Each rare or uncommon disease may only affect a small number of patients. Yet Dr. James Anderson, director of program coordination at the National Institutes of Health (NIH), was quoted by NBCNews.com as saying that such conditions “collectively affect about 10 percent of the population.” This broader network of hospitals may be a useful resource to the thousands of patients who have spent years, untold dollars, and enormous energy seeking the key to restoring normal living.
A very different kind of integrative approach is CrowdMed, which uses cross-disciplinary “medical detectives” and prediction market technology to accelerate diagnosis of complex conditions.
The founder, Jared Heyman, was motivated by his sister’s experience seeing nearly two dozen doctors and incurring over $100,000 in medical bills without learning why she could sometimes no longer even get out of bed. An interdisciplinary team of top NIH medical experts finally discovered that Carly had a rare genetic mutation resolvable by wearing a simple hormone patch
Thousands of other patients and caregivers are struggling in search of diagnoses and treatments for uncommon or underdiagnosed conditions that present with a confusing array of changeable symptoms that don’t match the conditions traditionally taught in medical schools. These include Lyme Disease, Fibromyalgia, Chronic Fatigue Syndrome, and POTS. Because physicians often mistakenly deem such conditions as having psychological causes or simply refer the patient to one specialist or another when the physiological cause can’t be found quickly, patients may invest many years and thousands of dollars without ever finding a solution.
CrowdMed rests on two fundamental principles: The patient “owns” and leads the diagnostic process, and information shared among diverse thinkers (called “medical detectives”), interacting with the patient, can accelerate diagnoses and treatments.
CrowdMed makes no guarantees, but since its founding in April 2013, it has served over 400 patients, more than half of whom report that they’ve been brought closer to a correct diagnosis or cure. Based on patient feedback, Heyman estimates that their solutions have been achieved 50 times faster and at 0.3 percent of the cost that would be incurred in our traditional medical system.
It’s possible to submit a case at no cost beyond a refundable deposit, but paying a little more does get more attention from more detectives for a longer period.
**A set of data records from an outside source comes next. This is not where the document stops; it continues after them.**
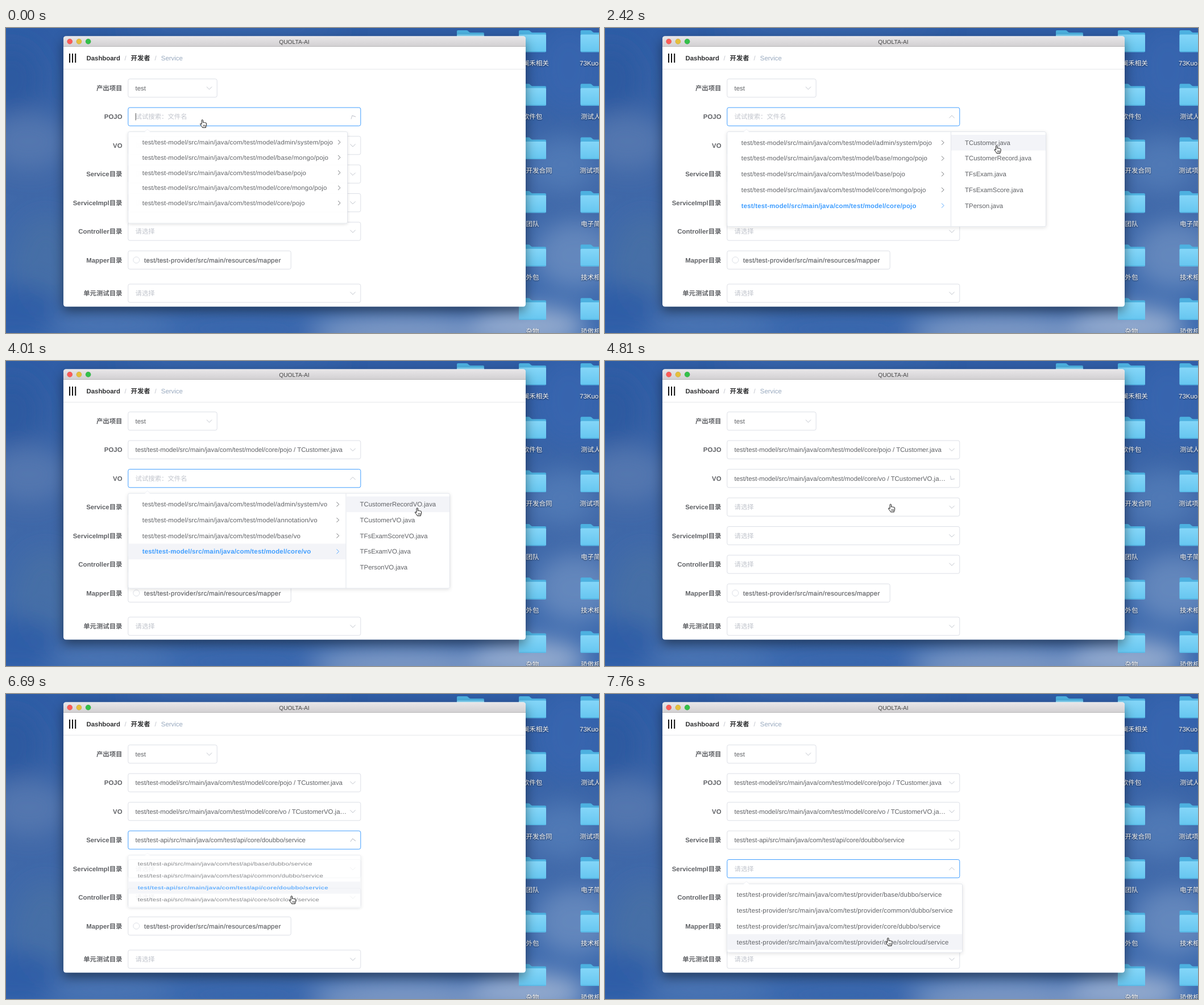
An HTML page for the animation above (8000 ms loop, 1043 px wide and 537 px high).

```html
<!DOCTYPE html>
<html lang="zh-CN">
<head>
<meta charset="utf-8">
<style>
html, body { margin: 0; height: 100%; overflow: hidden; background: #3a66ab; }
svg { display: block; width: 1043px; height: 537px; }
text { font: 11.4px "Liberation Sans", "Noto Sans CJK SC", sans-serif; fill: #606266; text-rendering: geometricPrecision; white-space: pre; }
.b { font-weight: 700; }
.path { letter-spacing: .19px; }
.hint { fill: #c0c4cc; }
.on { fill: #409eff; font-weight: 700; }
.folder { font-size: 11.5px; font-weight: 500; fill: #fff; filter: drop-shadow(0 1px 1px rgba(0,0,0,.7)); }
.line { fill: none; stroke: #c0c4cc; stroke-width: 1; }
</style>
</head>
<body>
<svg viewBox="0 0 1043 537" xmlns="http://www.w3.org/2000/svg">
  <defs>
    <linearGradient id="sky" x1="0" y1="0" x2="0" y2="1">
      <stop offset="0" stop-color="#2f5da6"/><stop offset=".5" stop-color="#4068a8"/><stop offset="1" stop-color="#3c6bb0"/>
    </linearGradient>
    <linearGradient id="bar" x1="0" y1="0" x2="0" y2="1">
      <stop offset="0" stop-color="#e9e7e9"/><stop offset="1" stop-color="#d1cfd1"/>
    </linearGradient>
    <linearGradient id="front" x1="0" y1="0" x2="0" y2="1">
      <stop offset="0" stop-color="#84d6f8"/><stop offset="1" stop-color="#66c6f0"/>
    </linearGradient>
    <filter id="soft" x="-50%" y="-50%" width="200%" height="200%"><feGaussianBlur stdDeviation="20"/></filter>
    <filter id="drop" x="-10%" y="-10%" width="120%" height="125%"><feDropShadow dx="0" dy="8" stdDeviation="10" flood-opacity=".45"/></filter>
    <filter id="lift" x="-10%" y="-10%" width="120%" height="125%"><feDropShadow dx="0" dy="1.6" stdDeviation="3" flood-opacity=".12"/></filter>
  </defs>
  <rect width="1043" height="537" fill="url(#sky)"/>
  <g id="clouds" filter="url(#soft)"></g>
  <g id="desktop"></g>
  <g id="window"></g>
  <g id="form"></g>
  <g id="popup"></g>
  <g id="cursor"></g>
</svg>
<script>
const $ = id => document.getElementById(id);
const LOOP = 8000, STEPS = 30, ROW = 27.7, FIELD_X = 214.8;

const text = (x, y, s, cls = '', extra = '') => `<text x="${x}" y="${y + 4}" class="${cls}" ${extra}>${s}</text>`;
const rect = (x, y, w, h, fill, extra = '') => `<rect x="${x}" y="${y}" width="${w}" height="${h}" fill="${fill}" ${extra}/>`;
const box = (x, y, w, h, stroke) => rect(x, y, w, h, '#fff', `rx="3" stroke="${stroke}"`);
const chevron = (x, y, turn = 0) =>
  `<path class="line" transform="translate(${x} ${y}) rotate(${turn})" d="M-4.6 -2.3L0 2.3 4.6 -2.3"/>`;
// Last entry of a track whose step has been reached.
const at = (track, i) => track.filter(k => k[0] <= i).pop() || [];

const model = p => 'test/test-model/src/main/java/com/test/model/' + p;
const api = p => 'test/test-api/src/main/java/com/test/api/' + p;
const provider = p => 'test/test-provider/src/main/java/com/test/provider/' + p;
const java = names => names.map(n => n + '.java');

const search = '试试搜索：文件名', choose = '请选择';
const fields = [
  { label: 'POJO', y: 156.2, hint: search, value: model('core/pojo / TCustomer.java'), from: 10 },
  { label: 'VO', y: 206.7, hint: search, value: model('core/vo / TCustomerVO.ja…'), from: 18 },
  { label: 'Service目录', y: 257.1, hint: choose, value: api('core/doubbo/service'), from: 25 },
  { label: 'ServiceImpl目录', y: 307.6, hint: choose },
  { label: 'Controller目录', y: 358, hint: choose },
  { label: '单元测试目录', y: 467, hint: choose }
];

const lists = [
  { y: 182.6, h: 167, right: 600.5, rows: ['admin/system/pojo', 'base/mongo/pojo', 'base/pojo', 'core/mongo/pojo', 'core/pojo'].map(model),
    subRight: 775.5, sub: java(['TCustomer', 'TCustomerRecord', 'TFsExam', 'TFsExamScore', 'TPerson']) },
  { y: 233.1, h: 167, right: 590, rows: ['admin/system/vo', 'annotation/vo', 'base/vo', 'core/vo'].map(model),
    subRight: 780.5, sub: java(['TCustomerRecordVO', 'TCustomerVO', 'TFsExamScoreVO', 'TFsExamVO', 'TPersonVO']) },
  { y: 283.8, h: 120.8, right: 624, rows: ['base/dubbo', 'common/dubbo', 'core/doubbo', 'core/solrcloud'].map(p => api(p + '/service')) },
  { y: 334.3, h: 120.8, right: 628.5, rows: ['base/dubbo', 'common/dubbo', 'core/dubbo', 'core/solrcloud'].map(p => provider(p + '/service')) }
];

// Each track entry starts with the step at which it takes over.
const focusTrack = [[0, 0], [10, -1], [11, 1], [18, -1], [19, 2], [26, -1], [27, 3]];
const openTrack = [[0, 0, .966, .98], [1, 0, 1, 1], [10, -1], [11, 1, .95, .96], [12, 1, 1, 1], [18, -1],
  [19, 2, .94, .95], [20, 2, 1, 1], [25, 2, .766, .78], [26, -1], [27, 3, .96, .97], [28, 3, 1, 1]];
const hoverTrack = [[0, -1], [1, 4], [9, -1], [12, 3], [18, -1], [20, 3], [25, 2], [26, -1], [28, 3]];
const activeTrack = [[0, -1], [5, 4], [10, -1], [14, 3], [18, -1], [25, 2], [26, -1]];
const subTrack = [[0, -1], [9, 0], [10, -1], [15, 0], [17, 1], [18, -1]];
const caretTrack = [[0, 1], [1, 0], [3, 1], [5, 0], [11, 1], [13, 0], [19, 1], [21, 0], [22, 1], [24, 0], [27, 1], [29, 0]];
const cursorTrack = [[0, 347.5, 168.5], [2], [3, 392.5, 330, 'arrow'], [4, 401, 326], [6, 560, 280], [7, 700, 229.5],
  [8, 696, 217.5], [9, 691, 213.8], [10, 522, 208], [13, 515, 347], [15, 725.5, 265.8], [16, 709.5, 295.5],
  [18, 504.5, 259], [21, 504.5, 383.8], [22, 504.5, 386], [24, 504.5, 362.5], [26, 504.5, 309], [29, 500, 436.5]];

function drawDesktop() {
  const clouds = [[40, 200, 70, 50, '#6583b4', .6], [70, 420, 60, 90, '#55789f', .35], [10, 90, 50, 60, '#2c589f', .7],
    [10, 500, 90, 50, '#2c5ca6', .8], [180, 520, 110, 22, '#5d82b8', .5], [420, 530, 130, 20, '#3865ac', .8],
    [700, 535, 160, 32, '#93a9cb', .75], [920, 525, 100, 35, '#bac7dc', .7], [1000, 400, 70, 60, '#7d9bc8', .6],
    [980, 240, 60, 50, '#5880bb', .7], [990, 70, 60, 80, '#3767b1', .8], [400, 0, 200, 14, '#4773b4', .6]];
  $('clouds').innerHTML = clouds.map(([x, y, rx, ry, c, o]) =>
    `<ellipse cx="${x}" cy="${y}" rx="${rx}" ry="${ry}" fill="${c}" opacity="${o}"/>`).join('');

  const folder = (x, y) => `<g transform="translate(${x} ${y})">
    <path d="M0 36V2Q0 0 2 0H17Q19 0 20.500 2T24 4H46Q48 4 48 6V36Z" fill="#4db1e0"/>
    ${rect(0, 7.5, 48, 31, 'url(#front)', 'rx="1.8"')}${rect(.5, 37, 47, 1, '#4fb2e0')}</g>`;
  const near = ['新澜禾相关', '软件包', '项目开发合同', '团队', '外包', '杂物'];
  const far = ['73KuoB', '测试人员', '测试项目', '电子简历', '技术相关', '骄傲相关'];
  $('desktop').innerHTML = folder(793, 4) + near.map((name, i) => {
    const y = 4 + i * 94.3;
    return folder(902, y) + folder(1010.5, y) +
      text(926, y + 58, name, 'folder', 'text-anchor="middle"') +
      text(i % 2 || i > 3 ? 1011 : 1009, y + 58, far[i], 'folder');
  }).join('');
}

function drawWindow() {
  const lights = ['#fc5b57', '#e5bf3c', '#34c04a'];
  $('window').innerHTML =
    rect(101, 14.5, 813, 476, '#fff', 'rx="4.5" filter="url(#drop)"') +
    '<path d="M101 33V19Q101 14.500 105.500 14.500H909.500Q914 14.500 914 19V33Z" fill="url(#bar)"/>' +
    rect(101, 32, 813, 1, '#b9b7b9') +
    lights.map((c, i) => `<circle cx="${112.2 + i * 16.2}" cy="23.8" r="4.7" fill="${c}" stroke="#000" stroke-opacity=".15" stroke-width=".6"/>`).join('') +
    text(507, 23.8, 'QUOLTA-AI', '', 'text-anchor="middle" style="font-size:10.2px;fill:#454545"') +
    [111, 116, 121.2].map(x => rect(x, 45, 2, 16, '#111')).join('') +
    text(141.5, 53, 'Dashboard', 'b', 'style="fill:#303133"') + text(208.5, 53, '/', 'hint') +
    text(219.5, 53, '开发者', 'b', 'style="fill:#303133"') + text(261.5, 53, '/', 'hint') +
    text(272.8, 53, 'Service', '', 'style="fill:#97a8be"') +
    rect(101, 72, 813, 1, '#e6e7ea');
}

const label = (y, s) => text(204.5, y, s, 'b', 'text-anchor="end"');

function drawForm(i) {
  const focus = at(focusTrack, i)[1], scale = at(openTrack, i)[2];
  const closing = { 10: 0, 18: 1, 26: 2 }[i];
  let out = label(105.8, '产出项目') + box(FIELD_X, 89.7, 156.4, 32.2, '#dcdfe6') +
    text(227.5, 105.8, 'test') + chevron(357.5, 105.8);
  fields.forEach((f, n) => {
    const filled = i >= f.from, focused = n === focus;
    const turn = focused ? (scale < .9 ? 172 : scale < 1 ? 153 : 180) : n === closing ? 35 : 0;
    out += label(f.y, f.label) + box(FIELD_X, f.y - 16.1, 409, 32.2, focused ? '#409eff' : '#dcdfe6') +
      text(227.5, f.y, filled ? f.value : f.hint, filled ? '' : 'hint') + chevron(610, f.y, turn);
    if (focused && at(caretTrack, i)[1]) out += rect(227.6, f.y - 6.2, 1, 12.5, '#555');
  });
  out += label(408.5, 'Mapper目录') + box(FIELD_X, 392.4, 286.4, 32.2, '#dcdfe6') +
    '<circle cx="229.300" cy="408.500" r="5.500" fill="#fff" stroke="#dcdfe6"/>' +
    text(243, 408.5, 'test/test-provider/src/main/resources/mapper', '',
      'style="letter-spacing:.33px;stroke:#606266;stroke-width:.2px"');
  $('form').innerHTML = out;
}

function drawPopup(i) {
  const [, n = -1, scale, opacity] = at(openTrack, i), list = lists[n];
  if (!list) return void ($('popup').innerHTML = '');
  const hover = at(hoverTrack, i)[1], active = at(activeTrack, i)[1], subHover = at(subTrack, i)[1];
  const expanded = list.sub && active >= 0, x = FIELD_X;
  const right = list.right + (expanded ? 8 : 0), edge = expanded ? list.subRight : right;
  const mid = k => 19.2 + k * ROW;
  const shade = (from, to, k) => k < 0 ? '' : rect(from + .5, mid(k) - ROW / 2, to - from - 1, ROW, '#f3f4f8');
  let out = `<g filter="url(#lift)">${rect(x, 0, edge - x, list.h, '#fff', 'rx="2.5" stroke="#e2e5eb"')}</g>` +
    '<path d="M243.500 .7L248.700 -4.700 253.900 .7" fill="#fff" stroke="#ebeef5" stroke-width=".8"/>' +
    shade(x, right, hover);
  list.rows.forEach((s, k) => {
    const on = k === active;
    out += text(list.sub ? 239.8 : 231.8, mid(k), s, 'path' + (on ? ' on' : ''));
    if (list.sub) out += `<path d="M${right - 16.5} ${mid(k) - 4}l4 4 -4 4" fill="none" stroke="${on ? '#409eff' : '#606266'}" stroke-width=".9"/>`;
  });
  if (expanded) {
    out += rect(right - .5, 0, 1, list.h, '#e2e5eb') + shade(right, edge, subHover) +
      list.sub.map((s, k) => text(right + 24.6, mid(k), s)).join('');
  }
  $('popup').innerHTML = `<g transform="translate(0 ${list.y}) scale(1 ${scale})" opacity="${opacity}">${out}</g>`;
}

function drawCursor(i) {
  const [, x, y, kind] = at(cursorTrack, i);
  const arrow = '<path d="M0 0V12.200L2.800 9.600 4.700 13.900 6.800 13 4.900 8.800H8.700Z" fill="#000" stroke="#fff" stroke-width=".9"/>';
  const hand = '<path d="M-3.400 1V-5.700a1.200 1.200 0 0 1 2.400 0V-2q1.100-.9 2.100 .1 1.200-.7 2.100 .4 1.700-.4 1.900 1.200V2.400q0 1.700-1.100 3.100V6.800H-2.100q-.4-1.500-2.200-3.400L-5.800 1.300q-.6-1.700 1-1.200Z" fill="#fff" stroke="#111" stroke-linejoin="round"/>' +
    '<path d="M-.4 2V5M1.300 2V5M3 2V5" stroke="#111" stroke-width=".7"/>';
  $('cursor').innerHTML = x === undefined ? '' : `<g transform="translate(${x} ${y})">${kind ? arrow : hand}</g>`;
}

let shown = -1;
function render(now) {
  const i = Math.floor((now % LOOP) / LOOP * STEPS);
  if (i !== shown) {
    shown = i;
    drawForm(i);
    drawPopup(i);
    drawCursor(i);
  }
}

drawDesktop();
drawWindow();
const start = performance.now();
function tick() {
  render(performance.now() - start);
  requestAnimationFrame(tick);
}
tick();
</script>
</body>
</html>
```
CrowdMed medical detectives are compensated based on their results for patients, rather than for their professional status, time spent, or the number of cases they examine.
For those patients who are desperate to find out why they’re sick and how to restore normal life, Functional Medicine, the Undiagnosed Diseases Network, and CrowdMed might be worth considering.